Bush on Iraq and the Philippines President George W. Bush: ''Some say the culture of the Middle East will not sustain the institutions of democracy. The same doubts were once expressed about the culture of Asia. Those doubts were proven wrong nearly six decades ago.” (October 2003) New York Times, October 19, 2003 “In an eight-hour visit, Mr. Bush for the first time drew explicit comparisons between the transition he is seeking in Iraq and the rough road to democracy that the Philippines traveled from the time the United States seized it from Spain in 1898 to the present day… While the administration often speaks of the occupations of Japan and Germany after World War II as rough models for the effort to rebuild Iraq, Mr. Bush used the visit here to make a less explicit analogy to the American administration of the Philippines, which also led to the formation of a democracy.

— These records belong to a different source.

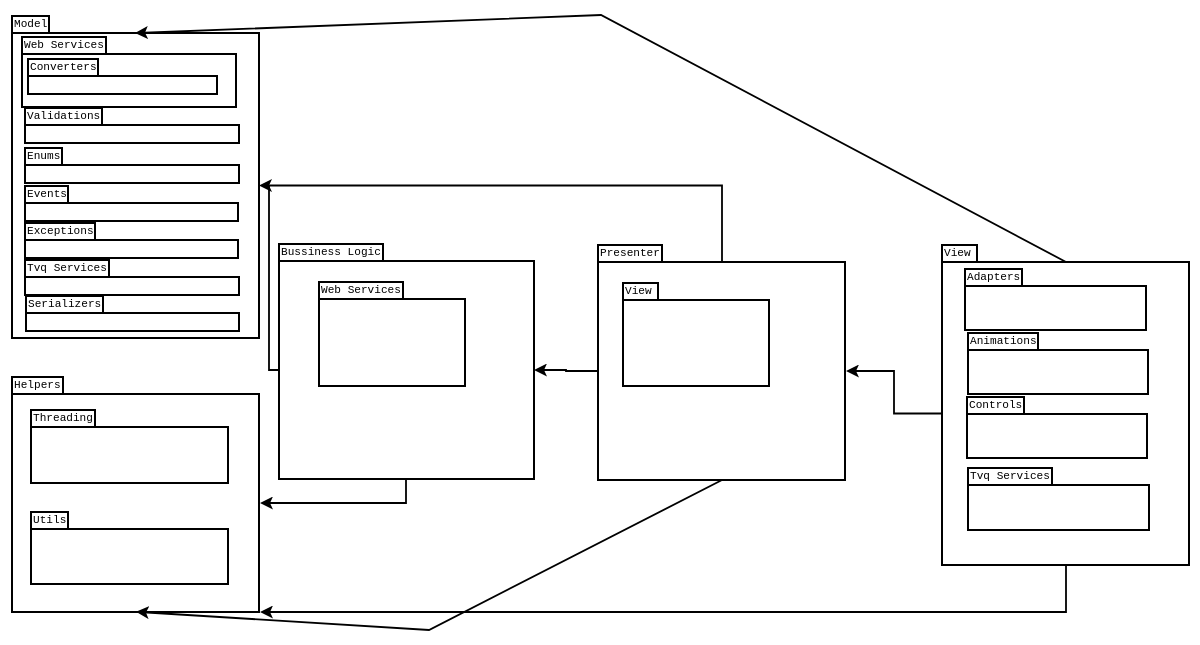
<!DOCTYPE html>
<html lang="en">
<head>
<meta charset="utf-8">
<title>Package diagram</title>
<style>
  :root {
    --ink: #000;
    --paper: #fff;
    --line: 2px;
  }
  * { box-sizing: border-box; }
  body { margin: 0; background: var(--paper); }
  .diagram {
    position: relative;
    width: 1200px;
    height: 645px;
    overflow: hidden;
    background: var(--paper);
    color: var(--ink);
    font: 11.1px/15px "Liberation Mono", monospace;
  }
  /* x, y, w, h: package box; tab: width of the name tab */
  .package {
    position: absolute;
    left: var(--x);
    top: var(--y);
    width: var(--w);
    height: var(--h);
    display: flex;
    flex-direction: column;
    align-items: flex-start;
  }
  .tab {
    flex: none;
    width: var(--tab);
    height: 19px;
    padding-left: 1px;
    border: var(--line) solid var(--ink);
    white-space: nowrap;
  }
  .content {
    flex: 1;
    width: 100%;
    margin-top: calc(0px - var(--line));
    border: var(--line) solid var(--ink);
  }
  .dependencies { position: absolute; left: 0; top: 0; }
  .dependencies polyline { fill: none; stroke: var(--ink); stroke-width: 1.8; }
  .dependencies .arrow { marker-end: url(#arrowhead); }
</style>
</head>
<body>
<main class="diagram">

  <section class="package" style="--x:11px;--y:15px;--w:249px;--h:324px;--tab:39px">
    <div class="tab">Model</div>
    <div class="content">
      <div class="package" style="--x:10px;--y:21px;--w:216px;--h:72px;--tab:86px">
        <div class="tab">Web Services</div>
        <div class="content">
          <div class="package" style="--x:6px;--y:22px;--w:191px;--h:37px;--tab:72px">
            <div class="tab">Converters</div><div class="content"></div>
          </div>
        </div>
      </div>
      <div class="package" style="--x:13px;--y:92px;--w:216px;--h:37px;--tab:79px">
        <div class="tab">Validations</div><div class="content"></div>
      </div>
      <div class="package" style="--x:13px;--y:132px;--w:216px;--h:37px;--tab:39px">
        <div class="tab">Enums</div><div class="content"></div>
      </div>
      <div class="package" style="--x:13px;--y:170px;--w:215px;--h:37px;--tab:45px">
        <div class="tab">Events</div><div class="content"></div>
      </div>
      <div class="package" style="--x:13px;--y:207px;--w:215px;--h:37px;--tab:72px">
        <div class="tab">Exceptions</div><div class="content"></div>
      </div>
      <div class="package" style="--x:13px;--y:244px;--w:216px;--h:37px;--tab:86px">
        <div class="tab">Tvq Services</div><div class="content"></div>
      </div>
      <div class="package" style="--x:14px;--y:280px;--w:215px;--h:37px;--tab:79px">
        <div class="tab">Serializers</div><div class="content"></div>
      </div>
    </div>
  </section>

  <section class="package" style="--x:11px;--y:376px;--w:249px;--h:237px;--tab:53px">
    <div class="tab">Helpers</div>
    <div class="content">
      <div class="package" style="--x:19px;--y:33px;--w:199px;--h:75px;--tab:66px">
        <div class="tab">Threading</div><div class="content"></div>
      </div>
      <div class="package" style="--x:19px;--y:135px;--w:199px;--h:74px;--tab:39px">
        <div class="tab">Utils</div><div class="content"></div>
      </div>
    </div>
  </section>

  <section class="package" style="--x:278px;--y:243px;--w:257px;--h:237px;--tab:106px">
    <div class="tab">Bussiness Logic</div>
    <div class="content">
      <div class="package" style="--x:40px;--y:38px;--w:148px;--h:106px;--tab:86px">
        <div class="tab">Web Services</div><div class="content"></div>
      </div>
    </div>
  </section>

  <section class="package" style="--x:597px;--y:244px;--w:249px;--h:237px;--tab:66px">
    <div class="tab">Presenter</div>
    <div class="content">
      <div class="package" style="--x:25px;--y:38px;--w:148px;--h:105px;--tab:37px">
        <div class="tab">View</div><div class="content"></div>
      </div>
    </div>
  </section>

  <section class="package" style="--x:941px;--y:244px;--w:249px;--h:322px;--tab:37px">
    <div class="tab">View</div>
    <div class="content">
      <div class="package" style="--x:23px;--y:24px;--w:183px;--h:63px;--tab:59px">
        <div class="tab">Adapters</div><div class="content"></div>
      </div>
      <div class="package" style="--x:26px;--y:88px;--w:182px;--h:63px;--tab:72px">
        <div class="tab">Animations</div><div class="content"></div>
      </div>
      <div class="package" style="--x:25px;--y:152px;--w:182px;--h:63px;--tab:59px">
        <div class="tab">Controls</div><div class="content"></div>
      </div>
      <div class="package" style="--x:26px;--y:223px;--w:183px;--h:64px;--tab:86px">
        <div class="tab">Tvq Services</div><div class="content"></div>
      </div>
    </div>
  </section>

  <svg class="dependencies" width="1200" height="645" viewBox="0 0 1200 645" aria-hidden="true">
    <defs>
      <marker id="arrowhead" markerUnits="userSpaceOnUse" markerWidth="13" markerHeight="13" refX="10" refY="6.5" orient="auto">
        <path d="M0 0L13 6.5L0 13L3 6.5Z"/>
      </marker>
    </defs>
    <polyline class="arrow" points="1066,262 601,15 138,33"/>
    <polyline class="arrow" points="722,262 722,185.5 262,185.5"/>
    <polyline points="279,370 269,370 269,185"/>
    <polyline class="arrow" points="598,371 566,371 566,370 537,370"/>
    <polyline class="arrow" points="942,413.5 894,413.5 894,371 849,371"/>
    <polyline class="arrow" points="406,479 406,503 263,503"/>
    <polyline class="arrow" points="1066,565 1066,612 263,612"/>
    <polyline class="arrow" points="722,480 429,630 139,612"/>
  </svg>

</main>
</body>
</html>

But the comparison has less power to reassure, given that the Philippine government did not gain full autonomy for five decades.”
Outline for Today: 1. Reasons of Expansion 2. War in the Caribbean and the Pacific 3. Occupation and Social Darwinism 4. Anti-Imperialism
Reasons for expansion 1. Official: liberate Cuba and the Philippines 2. Fear of competition with Europe 3. Need for new markets and sources for raw materials 4. Need for military bases
Wreck of the battleship Maine in Havana harbor, March 17-April 1, 1898
Territories acquired in 1898 The Philippines: achieved independence in 1946Hawaii: traditional territory, admitted as a state in 1959Guam: “unincorporated” territory, administered by US Navy until 1950Puerto Rico: “Commonwealth,” US citizenship extended in 1917 but cannot elect US Presidents
Teddy Roosevelt’s “Rough Riders,” drawing depicts no black troops
Rudyard Kipling’s “The White Man’s Burden” Take up the White Man's burden-- Send forth the best ye breed-- Go, bind your sons to exile To serve your captives' need; To wait, in heavy harness, On fluttered folk and wild-- Your new-caught sullen peoples, Half devil and half child. Take up the White Man's burden! Have done with childish days-- The lightly-proffered laurel, The easy ungrudged praise: Comes now, to search your manhood Through all the thankless years, Cold, edged with dear-bought wisdom, The judgment of your peers.
Advance of Kansas Volunteers at Caloocan, 1899 (reenacted by New Jersey National Guard)
Co-founders of the Anti-Imperialist League: Grover Cleveland, former president